What is required — Take the data below and repeat it exactly.

Given records —

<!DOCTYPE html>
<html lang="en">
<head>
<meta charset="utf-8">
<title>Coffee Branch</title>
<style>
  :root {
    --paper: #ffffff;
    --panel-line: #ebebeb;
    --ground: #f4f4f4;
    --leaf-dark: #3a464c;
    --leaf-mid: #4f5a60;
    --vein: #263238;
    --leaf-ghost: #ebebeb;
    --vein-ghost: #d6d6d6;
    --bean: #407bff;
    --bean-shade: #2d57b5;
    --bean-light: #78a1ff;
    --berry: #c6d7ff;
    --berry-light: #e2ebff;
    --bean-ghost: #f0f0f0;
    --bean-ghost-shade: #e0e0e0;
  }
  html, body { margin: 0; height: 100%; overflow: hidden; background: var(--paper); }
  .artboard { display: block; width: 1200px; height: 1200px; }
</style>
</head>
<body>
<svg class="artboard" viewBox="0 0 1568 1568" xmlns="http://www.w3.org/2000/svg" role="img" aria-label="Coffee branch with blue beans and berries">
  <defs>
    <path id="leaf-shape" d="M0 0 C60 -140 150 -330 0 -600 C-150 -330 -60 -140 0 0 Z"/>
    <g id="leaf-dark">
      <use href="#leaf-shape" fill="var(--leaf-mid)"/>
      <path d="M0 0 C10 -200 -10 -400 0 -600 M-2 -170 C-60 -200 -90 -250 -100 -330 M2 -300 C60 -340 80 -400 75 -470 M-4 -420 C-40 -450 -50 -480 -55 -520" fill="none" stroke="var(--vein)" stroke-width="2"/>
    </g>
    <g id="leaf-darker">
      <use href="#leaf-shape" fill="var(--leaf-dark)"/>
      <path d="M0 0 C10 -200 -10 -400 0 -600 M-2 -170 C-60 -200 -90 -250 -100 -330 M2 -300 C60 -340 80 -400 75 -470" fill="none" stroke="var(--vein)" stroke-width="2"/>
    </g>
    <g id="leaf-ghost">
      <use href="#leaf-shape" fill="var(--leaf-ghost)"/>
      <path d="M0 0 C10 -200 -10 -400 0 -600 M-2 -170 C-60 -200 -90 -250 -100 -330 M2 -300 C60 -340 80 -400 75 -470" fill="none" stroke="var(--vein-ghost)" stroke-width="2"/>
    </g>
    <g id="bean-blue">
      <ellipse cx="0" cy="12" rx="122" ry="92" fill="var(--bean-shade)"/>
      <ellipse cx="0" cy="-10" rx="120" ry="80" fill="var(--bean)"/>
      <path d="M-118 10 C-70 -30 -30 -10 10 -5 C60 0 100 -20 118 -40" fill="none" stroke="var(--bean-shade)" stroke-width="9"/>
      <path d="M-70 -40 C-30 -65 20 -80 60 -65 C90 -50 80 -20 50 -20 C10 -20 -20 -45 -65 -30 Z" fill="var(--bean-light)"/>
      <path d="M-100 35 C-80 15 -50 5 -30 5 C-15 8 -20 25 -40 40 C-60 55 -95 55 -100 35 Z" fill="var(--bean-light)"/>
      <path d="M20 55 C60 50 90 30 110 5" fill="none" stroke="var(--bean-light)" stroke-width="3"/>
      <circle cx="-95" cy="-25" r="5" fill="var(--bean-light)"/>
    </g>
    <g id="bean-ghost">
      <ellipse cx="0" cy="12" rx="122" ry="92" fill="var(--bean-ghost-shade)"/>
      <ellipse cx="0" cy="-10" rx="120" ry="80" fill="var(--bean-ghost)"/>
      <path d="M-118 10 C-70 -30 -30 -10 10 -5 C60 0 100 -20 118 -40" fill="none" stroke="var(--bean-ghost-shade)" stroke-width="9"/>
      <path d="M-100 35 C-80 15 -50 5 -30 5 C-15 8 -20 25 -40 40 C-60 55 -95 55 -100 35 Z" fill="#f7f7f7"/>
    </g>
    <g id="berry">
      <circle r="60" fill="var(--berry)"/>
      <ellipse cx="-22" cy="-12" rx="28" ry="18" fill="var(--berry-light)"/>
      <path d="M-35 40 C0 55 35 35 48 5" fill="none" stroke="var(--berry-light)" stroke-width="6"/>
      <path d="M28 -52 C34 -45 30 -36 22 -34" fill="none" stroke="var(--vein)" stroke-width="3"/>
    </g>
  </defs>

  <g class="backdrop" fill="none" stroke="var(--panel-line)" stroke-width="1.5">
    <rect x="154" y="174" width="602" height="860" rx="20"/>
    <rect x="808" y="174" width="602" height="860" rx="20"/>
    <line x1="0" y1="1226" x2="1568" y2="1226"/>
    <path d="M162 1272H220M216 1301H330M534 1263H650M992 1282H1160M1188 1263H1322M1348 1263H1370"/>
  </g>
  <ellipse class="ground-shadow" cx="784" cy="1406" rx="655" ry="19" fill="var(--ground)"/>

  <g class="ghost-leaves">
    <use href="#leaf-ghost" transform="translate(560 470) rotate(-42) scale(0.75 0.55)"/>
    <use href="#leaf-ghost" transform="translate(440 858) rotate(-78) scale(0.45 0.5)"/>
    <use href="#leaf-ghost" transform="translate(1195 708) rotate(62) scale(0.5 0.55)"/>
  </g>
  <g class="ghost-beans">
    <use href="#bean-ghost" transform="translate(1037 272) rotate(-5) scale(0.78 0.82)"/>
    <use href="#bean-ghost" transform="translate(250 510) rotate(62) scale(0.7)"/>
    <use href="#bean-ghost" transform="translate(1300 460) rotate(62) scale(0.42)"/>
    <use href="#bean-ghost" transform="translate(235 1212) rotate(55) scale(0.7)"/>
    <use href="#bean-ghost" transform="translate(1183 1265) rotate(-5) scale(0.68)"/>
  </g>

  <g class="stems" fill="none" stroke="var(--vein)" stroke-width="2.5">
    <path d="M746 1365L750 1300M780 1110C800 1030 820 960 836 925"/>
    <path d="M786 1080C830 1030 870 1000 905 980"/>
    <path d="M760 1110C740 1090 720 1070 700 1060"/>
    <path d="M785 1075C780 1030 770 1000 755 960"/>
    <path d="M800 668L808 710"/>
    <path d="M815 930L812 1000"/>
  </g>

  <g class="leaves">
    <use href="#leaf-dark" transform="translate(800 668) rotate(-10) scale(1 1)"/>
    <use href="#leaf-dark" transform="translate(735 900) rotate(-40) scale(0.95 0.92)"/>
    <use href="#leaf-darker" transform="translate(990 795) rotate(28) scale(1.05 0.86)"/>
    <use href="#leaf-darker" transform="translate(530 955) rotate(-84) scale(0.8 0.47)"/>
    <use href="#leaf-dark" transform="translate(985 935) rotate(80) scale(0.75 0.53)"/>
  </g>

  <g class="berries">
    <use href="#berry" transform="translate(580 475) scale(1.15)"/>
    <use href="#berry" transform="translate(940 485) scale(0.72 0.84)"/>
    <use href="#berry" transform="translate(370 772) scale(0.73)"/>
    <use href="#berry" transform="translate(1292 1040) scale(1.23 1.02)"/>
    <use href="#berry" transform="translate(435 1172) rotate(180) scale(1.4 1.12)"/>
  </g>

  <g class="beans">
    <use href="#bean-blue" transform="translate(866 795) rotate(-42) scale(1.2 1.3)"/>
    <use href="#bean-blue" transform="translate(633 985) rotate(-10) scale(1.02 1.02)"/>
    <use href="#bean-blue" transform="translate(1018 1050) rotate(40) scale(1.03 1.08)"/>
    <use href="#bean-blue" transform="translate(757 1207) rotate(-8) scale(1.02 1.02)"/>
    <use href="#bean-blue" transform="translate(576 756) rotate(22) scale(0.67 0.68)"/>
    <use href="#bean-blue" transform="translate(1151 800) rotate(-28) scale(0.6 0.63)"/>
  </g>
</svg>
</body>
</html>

Reply —
<!DOCTYPE html>
<html lang="en">
<head>
<meta charset="utf-8">
<title>Coffee Branch</title>
<style>
  :root {
    --paper: #ffffff;
    --panel-line: #ebebeb;
    --ground: #f4f4f4;
    --leaf-dark: #3a464c;
    --leaf-mid: #4f5a60;
    --vein: #263238;
    --leaf-ghost: #ebebeb;
    --vein-ghost: #d6d6d6;
    --bean: #407bff;
    --bean-shade: #2d57b5;
    --bean-light: #78a1ff;
    --berry: #c6d7ff;
    --berry-light: #e2ebff;
    --bean-ghost: #f0f0f0;
    --bean-ghost-shade: #e0e0e0;
  }
  html, body { margin: 0; height: 100%; overflow: hidden; background: var(--paper); }
  .artboard { display: block; width: 1200px; height: 1200px; }
</style>
</head>
<body>
<svg class="artboard" viewBox="0 0 1568 1568" xmlns="http://www.w3.org/2000/svg" role="img" aria-label="Coffee branch with blue beans and berries">
  <defs>
    <path id="leaf-shape" d="M0 0 C60 -140 150 -330 0 -600 C-150 -330 -60 -140 0 0 Z"/>
    <g id="leaf-dark">
      <use href="#leaf-shape" fill="var(--leaf-mid)"/>
      <path d="M0 0 C10 -200 -10 -400 0 -600 M-2 -170 C-60 -200 -90 -250 -100 -330 M2 -300 C60 -340 80 -400 75 -470 M-4 -420 C-40 -450 -50 -480 -55 -520" fill="none" stroke="var(--vein)" stroke-width="2"/>
    </g>
    <g id="leaf-darker">
      <use href="#leaf-shape" fill="var(--leaf-dark)"/>
      <path d="M0 0 C10 -200 -10 -400 0 -600 M-2 -170 C-60 -200 -90 -250 -100 -330 M2 -300 C60 -340 80 -400 75 -470" fill="none" stroke="var(--vein)" stroke-width="2"/>
    </g>
    <g id="leaf-ghost">
      <use href="#leaf-shape" fill="var(--leaf-ghost)"/>
      <path d="M0 0 C10 -200 -10 -400 0 -600 M-2 -170 C-60 -200 -90 -250 -100 -330 M2 -300 C60 -340 80 -400 75 -470" fill="none" stroke="var(--vein-ghost)" stroke-width="2"/>
    </g>
    <g id="bean-blue">
      <ellipse cx="0" cy="12" rx="122" ry="92" fill="var(--bean-shade)"/>
      <ellipse cx="0" cy="-10" rx="120" ry="80" fill="var(--bean)"/>
      <path d="M-118 10 C-70 -30 -30 -10 10 -5 C60 0 100 -20 118 -40" fill="none" stroke="var(--bean-shade)" stroke-width="9"/>
      <path d="M-70 -40 C-30 -65 20 -80 60 -65 C90 -50 80 -20 50 -20 C10 -20 -20 -45 -65 -30 Z" fill="var(--bean-light)"/>
      <path d="M-100 35 C-80 15 -50 5 -30 5 C-15 8 -20 25 -40 40 C-60 55 -95 55 -100 35 Z" fill="var(--bean-light)"/>
      <path d="M20 55 C60 50 90 30 110 5" fill="none" stroke="var(--bean-light)" stroke-width="3"/>
      <circle cx="-95" cy="-25" r="5" fill="var(--bean-light)"/>
    </g>
    <g id="bean-ghost">
      <ellipse cx="0" cy="12" rx="122" ry="92" fill="var(--bean-ghost-shade)"/>
      <ellipse cx="0" cy="-10" rx="120" ry="80" fill="var(--bean-ghost)"/>
      <path d="M-118 10 C-70 -30 -30 -10 10 -5 C60 0 100 -20 118 -40" fill="none" stroke="var(--bean-ghost-shade)" stroke-width="9"/>
      <path d="M-100 35 C-80 15 -50 5 -30 5 C-15 8 -20 25 -40 40 C-60 55 -95 55 -100 35 Z" fill="#f7f7f7"/>
    </g>
    <g id="berry">
      <circle r="60" fill="var(--berry)"/>
      <ellipse cx="-22" cy="-12" rx="28" ry="18" fill="var(--berry-light)"/>
      <path d="M-35 40 C0 55 35 35 48 5" fill="none" stroke="var(--berry-light)" stroke-width="6"/>
      <path d="M28 -52 C34 -45 30 -36 22 -34" fill="none" stroke="var(--vein)" stroke-width="3"/>
    </g>
  </defs>

  <g class="backdrop" fill="none" stroke="var(--panel-line)" stroke-width="1.5">
    <rect x="154" y="174" width="602" height="860" rx="20"/>
    <rect x="808" y="174" width="602" height="860" rx="20"/>
    <line x1="0" y1="1226" x2="1568" y2="1226"/>
    <path d="M162 1272H220M216 1301H330M534 1263H650M992 1282H1160M1188 1263H1322M1348 1263H1370"/>
  </g>
  <ellipse class="ground-shadow" cx="784" cy="1406" rx="655" ry="19" fill="var(--ground)"/>

  <g class="ghost-leaves">
    <use href="#leaf-ghost" transform="translate(560 470) rotate(-42) scale(0.75 0.55)"/>
    <use href="#leaf-ghost" transform="translate(440 858) rotate(-78) scale(0.45 0.5)"/>
    <use href="#leaf-ghost" transform="translate(1195 708) rotate(62) scale(0.5 0.55)"/>
  </g>
  <g class="ghost-beans">
    <use href="#bean-ghost" transform="translate(1037 272) rotate(-5) scale(0.78 0.82)"/>
    <use href="#bean-ghost" transform="translate(250 510) rotate(62) scale(0.7)"/>
    <use href="#bean-ghost" transform="translate(1300 460) rotate(62) scale(0.42)"/>
    <use href="#bean-ghost" transform="translate(235 1212) rotate(55) scale(0.7)"/>
    <use href="#bean-ghost" transform="translate(1183 1265) rotate(-5) scale(0.68)"/>
  </g>

  <g class="stems" fill="none" stroke="var(--vein)" stroke-width="2.5">
    <path d="M746 1365L750 1300M780 1110C800 1030 820 960 836 925"/>
    <path d="M786 1080C830 1030 870 1000 905 980"/>
    <path d="M760 1110C740 1090 720 1070 700 1060"/>
    <path d="M785 1075C780 1030 770 1000 755 960"/>
    <path d="M800 668L808 710"/>
    <path d="M815 930L812 1000"/>
  </g>

  <g class="leaves">
    <use href="#leaf-dark" transform="translate(800 668) rotate(-10) scale(1 1)"/>
    <use href="#leaf-dark" transform="translate(735 900) rotate(-40) scale(0.95 0.92)"/>
    <use href="#leaf-darker" transform="translate(990 795) rotate(28) scale(1.05 0.86)"/>
    <use href="#leaf-darker" transform="translate(530 955) rotate(-84) scale(0.8 0.47)"/>
    <use href="#leaf-dark" transform="translate(985 935) rotate(80) scale(0.75 0.53)"/>
  </g>

  <g class="berries">
    <use href="#berry" transform="translate(580 475) scale(1.15)"/>
    <use href="#berry" transform="translate(940 485) scale(0.72 0.84)"/>
    <use href="#berry" transform="translate(370 772) scale(0.73)"/>
    <use href="#berry" transform="translate(1292 1040) scale(1.23 1.02)"/>
    <use href="#berry" transform="translate(435 1172) rotate(180) scale(1.4 1.12)"/>
  </g>

  <g class="beans">
    <use href="#bean-blue" transform="translate(866 795) rotate(-42) scale(1.2 1.3)"/>
    <use href="#bean-blue" transform="translate(633 985) rotate(-10) scale(1.02 1.02)"/>
    <use href="#bean-blue" transform="translate(1018 1050) rotate(40) scale(1.03 1.08)"/>
    <use href="#bean-blue" transform="translate(757 1207) rotate(-8) scale(1.02 1.02)"/>
    <use href="#bean-blue" transform="translate(576 756) rotate(22) scale(0.67 0.68)"/>
    <use href="#bean-blue" transform="translate(1151 800) rotate(-28) scale(0.6 0.63)"/>
  </g>
</svg>
</body>
</html>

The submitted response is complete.